I was up stairs in a second, and down the lightning-rod in another one, and shinning through the dark for the lean-to.
Up the wall, by means of cracks and tufts, was shinning a small boy.
References to football are confined to comments, mostly humorous but occasionally serious, on the practice of shinning or hacking.
So Tom laid his bones to it, shinning up as fast as he could and dragging up his rod after him.
"Must've dropped out while I was shinning over the back fence," he surmised vaguely.
He had figured on grabbing one of the guns and shinning up to the friendly crotch, there to despatch his foe at leisure.
Then selecting a huge tree, I climbed it by shinning up one of the big pendent vines, and had a good look round.
Nothing for it but the tree: so Tom laid his bones to it, shinning up as fast as he could, and dragging up his rod after him.
He had no difficulty in shinning up the trunk until he reached a lower limb, and then he quite easily drew himself up.
"shinning" down a tree was a simple matter, with which any youth would be familiar.
Old English scinu "shin, fore part of the lower leg," from Proto-Germanic *skino "thin piece" (cf. Dutch scheen, Old High German scina, German Schienbein "shin, shinbones"), from PIE root *skei- "to cut, split" (see shed (v.)). Shin splints is attested from 1930.
"to climb by using arms and legs" (originally a nautical word), 1829, from shin (n.). Related: Shinned; shinning.

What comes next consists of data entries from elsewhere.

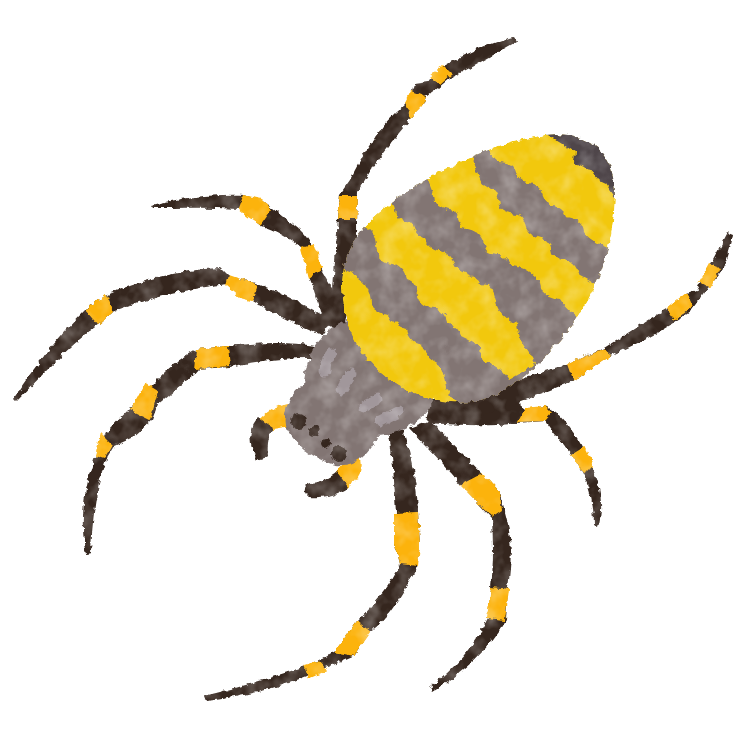
<!DOCTYPE html>
<html lang="en">
<head>
<meta charset="utf-8">
<title>Striped spider</title>
<style>
:root {
  --paper: #ffffff;
  --dark: #35261e;
  --band: #fcb30c;
  --yellow: #f2c80d;
  --grey: #827573;
  --light-grey: #a1979b;
  --tip: #4f464a;
}
html, body { margin: 0; background: var(--paper); overflow: hidden; }
svg { display: block; width: 756px; height: 756px; }
.dark { fill: var(--dark); }
.band { fill: var(--band); }
.yellow { fill: var(--yellow); }
.grey { fill: var(--grey); }
.tip { fill: var(--tip); }
.marks { fill: none; stroke: var(--light-grey); stroke-width: 11; stroke-linecap: round; }
</style>
</head>
<body>
<svg viewBox="0 0 756 756" role="img" aria-label="Spider with a yellow and grey striped abdomen">
  <defs>
    <filter id="crayon" filterUnits="userSpaceOnUse" x="0" y="0" width="756" height="756" color-interpolation-filters="sRGB">
      <feTurbulence type="fractalNoise" baseFrequency="0.16" numOctaves="2" seed="4" result="grain"/>
      <feDisplacementMap in="SourceGraphic" in2="grain" scale="6" xChannelSelector="R" yChannelSelector="G" result="rough"/>
      <feTurbulence type="fractalNoise" baseFrequency="0.05" numOctaves="3" seed="9"/>
      <feColorMatrix values="0 0 0 0 1  0 0 0 0 1  0 0 0 0 1  0.6 0 0 0 -0.24" result="mottle"/>
      <feComposite in="mottle" in2="rough" operator="in" result="wash"/>
      <feMerge><feMergeNode in="rough"/><feMergeNode in="wash"/></feMerge>
    </filter>
    <path id="abdomen-shape" d="M343 300C338 268 350 234 385 208C430 172 490 144 545 135C592 130 615 155 615 195C614 250 595 300 560 340C530 375 500 402 460 403C400 400 348 360 343 300Z"/>
    <clipPath id="abdomen-clip"><use href="#abdomen-shape"/></clipPath>
  </defs>

  <g id="spider" filter="url(#crayon)">
    <g id="left-legs">
      <g id="leg-left-back">
        <path class="dark" d="M332 305L338 218L340 194L350 180C362 155 380 125 405 105L412 92L414 84L428 82L432 76L444 66C465 54 490 43 513 37L516 42C498 52 475 66 450 78L438 88L428 95L424 104L412 117C395 138 372 165 358 192L357 222L358 300Z"/>
        <path class="band" d="M340 196H358L357 219H338ZM405 103L411 91L427 97L423 106L411 118ZM429 76L443 65L452 74L440 85Z"/>
      </g>
      <g id="leg-left-upper">
        <path class="dark" d="M152 205C180 198 212 194 243 195L262 200L273 208L300 230C314 243 318 262 322 272L333 290L350 290L342 335L324 322C318 300 314 287 309 276L302 249C290 238 275 230 262 226L240 209C210 207 180 208 154 208Z"/>
        <path class="band" d="M243 195L262 199L272 209L261 225L248 217L238 209ZM301 248L315 244L322 268L309 278Z"/>
      </g>
      <g id="leg-left-middle">
        <path class="dark" d="M14 398C35 365 60 335 86 309L105 296C140 280 180 270 220 268L228 276L259 284C285 295 310 307 332 321L322 335C300 326 275 315 252 300L228 284C190 288 150 298 113 312L99 324C70 345 45 372 17 401Z"/>
        <path class="band" d="M85 310L106 295L113 312L98 325ZM229 275L258 285L252 301L240 298L226 286Z"/>
      </g>
      <g id="leg-left-front">
        <path class="dark" d="M316 346C285 341 258 343 228 346L197 349C182 357 168 368 155 382L133 405L106 433L97 452C84 485 79 520 86 555L91 554C92 520 96 488 106 459L114 446L132 438L152 420L158 404L192 376L198 369L230 367C260 360 285 358 312 358Z"/>
        <path class="band" d="M196 349L228 346L230 366L194 369ZM145 383L158 391L150 420L130 410ZM101 434L112 445L104 459L95 456Z"/>
      </g>
    </g>

    <g id="right-legs">
      <g id="leg-right-front">
        <path class="dark" d="M388 430H403C412 460 417 485 418 512L420 545L417 568C400 600 385 622 370 632L355 655L325 668C290 685 245 697 206 701L204 696C240 688 275 676 303 667L320 660L336 650L357 621C375 602 392 585 400 564L394 540L396 512C394 480 393 455 388 430Z"/>
        <path class="band" d="M394 513L418 512L420 545L418 566L400 564L394 540ZM357 621L371 632L354 656L334 652ZM304 665L318 661L327 671L309 679Z"/>
      </g>
      <g id="leg-right-middle">
        <path class="dark" d="M409 428L430 420C450 440 468 460 483 474L500 492L506 516C513 540 511 565 508 588L506 620C490 648 465 672 432 692L430 688C455 668 475 645 488 618L491 588C494 560 493 540 492 518L462 486C445 465 430 450 409 428Z"/>
        <path class="band" d="M483 473L500 492L502 511L493 517L478 503L460 485Z"/>
        <path class="band" d="M491 587L509 589L505 620L487 618Z"/>
      </g>
      <g id="leg-right-upper">
        <path class="dark" d="M430 400L520 400L521 410L545 406L556 412C568 425 578 437 582 447L592 468C601 488 604 508 598 527L594 525C594 505 590 488 582 472L572 455C560 440 553 432 546 421L518 423C490 427 460 425 426 423Z"/>
        <path class="band" d="M525 408L545 406L552 413L545 421L518 422ZM571 454L584 446L594 467L583 473Z"/>
      </g>
      <g id="leg-right-back">
        <path class="dark" d="M436 400C490 390 530 375 568 364L604 348C630 332 650 318 668 308L686 294L697 290L702 280L712 262L728 232L733 234C731 250 724 268 718 275L707 288L698 301L690 312C665 330 635 345 610 356L573 381C550 390 535 396 519 402L470 420L432 420Z"/>
        <path class="band" d="M567 364L603 349L611 356L573 381ZM667 308L686 293L692 307L675 320ZM709 264L720 268L710 288L699 282Z"/>
      </g>
    </g>

    <g id="palps">
      <path class="band" d="M288 403C275 406 266 412 259 420L273 430L290 427Z"/>
      <path class="dark" d="M259 418L274 428C268 435 267 445 268 457L257 460C248 444 248 428 259 418Z"/>
      <path class="band" d="M345 461L359 456C364 470 357 481 347 488L336 473Z"/>
      <path class="dark" d="M337 472L348 487C338 495 325 498 309 497C302 492 304 485 311 483C322 482 330 478 337 472Z"/>
    </g>

    <g id="head">
      <path class="grey" d="M347 321C325 328 306 350 304 385C290 393 283 409 285 426C295 445 315 460 336 465C355 467 370 455 377 436C400 435 424 420 434 401L385 335Z"/>
      <path class="marks" d="M331 354Q325 361 325 371M351 374L342 389M377 399L364 407M398 412L381 421"/>
      <g id="eyes" class="dark">
        <circle cx="299" cy="421" r="8"/>
        <ellipse cx="314" cy="431" rx="5" ry="6"/>
        <circle cx="326" cy="443" r="5"/>
        <circle cx="339" cy="454" r="8"/>
      </g>
    </g>

    <g id="abdomen" clip-path="url(#abdomen-clip)">
      <use class="yellow" href="#abdomen-shape"/>
      <path class="tip" d="M540 130Q562 144 575 152L574 163Q582 169 592 170Q597 181 606 184L615 197L640 120Z"/>
      <path class="grey" d="M486 140Q490 158 497 162Q510 162 515 168Q517 178 523 181Q537 183 541 189Q544 201 550 205Q562 207 566 217Q582 219 584 232Q588 240 614 250L600 288Q588 280 580 276Q576 264 569 261Q556 260 552 253Q550 241 544 239Q529 236 526 228Q524 217 518 214Q503 213 499 206Q498 193 494 190Q481 186 479 177L468 145Z"/>
      <path class="grey" d="M424 172Q434 192 434 202Q440 209 455 211Q459 217 461 228Q478 229 483 241Q485 252 491 253Q506 254 511 266Q520 267 525 269Q541 277 541 290Q548 298 560 299Q566 310 584 320L537 366Q529 350 524 345Q519 337 517 324Q500 316 497 306Q495 291 489 285Q479 286 472 276Q456 270 454 263Q448 252 440 251Q428 248 425 239Q416 235 413 223Q400 222 396 214L390 192Z"/>
      <path class="grey" d="M358 224Q376 230 376 246Q378 260 386 263Q402 264 406 278Q416 281 417 296Q421 308 436 308Q445 313 447 322Q459 327 461 336Q476 343 480 347Q480 359 487 363Q503 368 509 380L540 362L510 415L461 406Q448 394 446 387Q444 373 439 364Q425 357 422 345Q409 342 407 329Q394 326 389 315Q375 313 371 305Q371 292 365 284Q357 280 354 273L336 266Z"/>
    </g>
  </g>
</svg>
</body>
</html>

The front part of the leg located below the knee and above the ankle.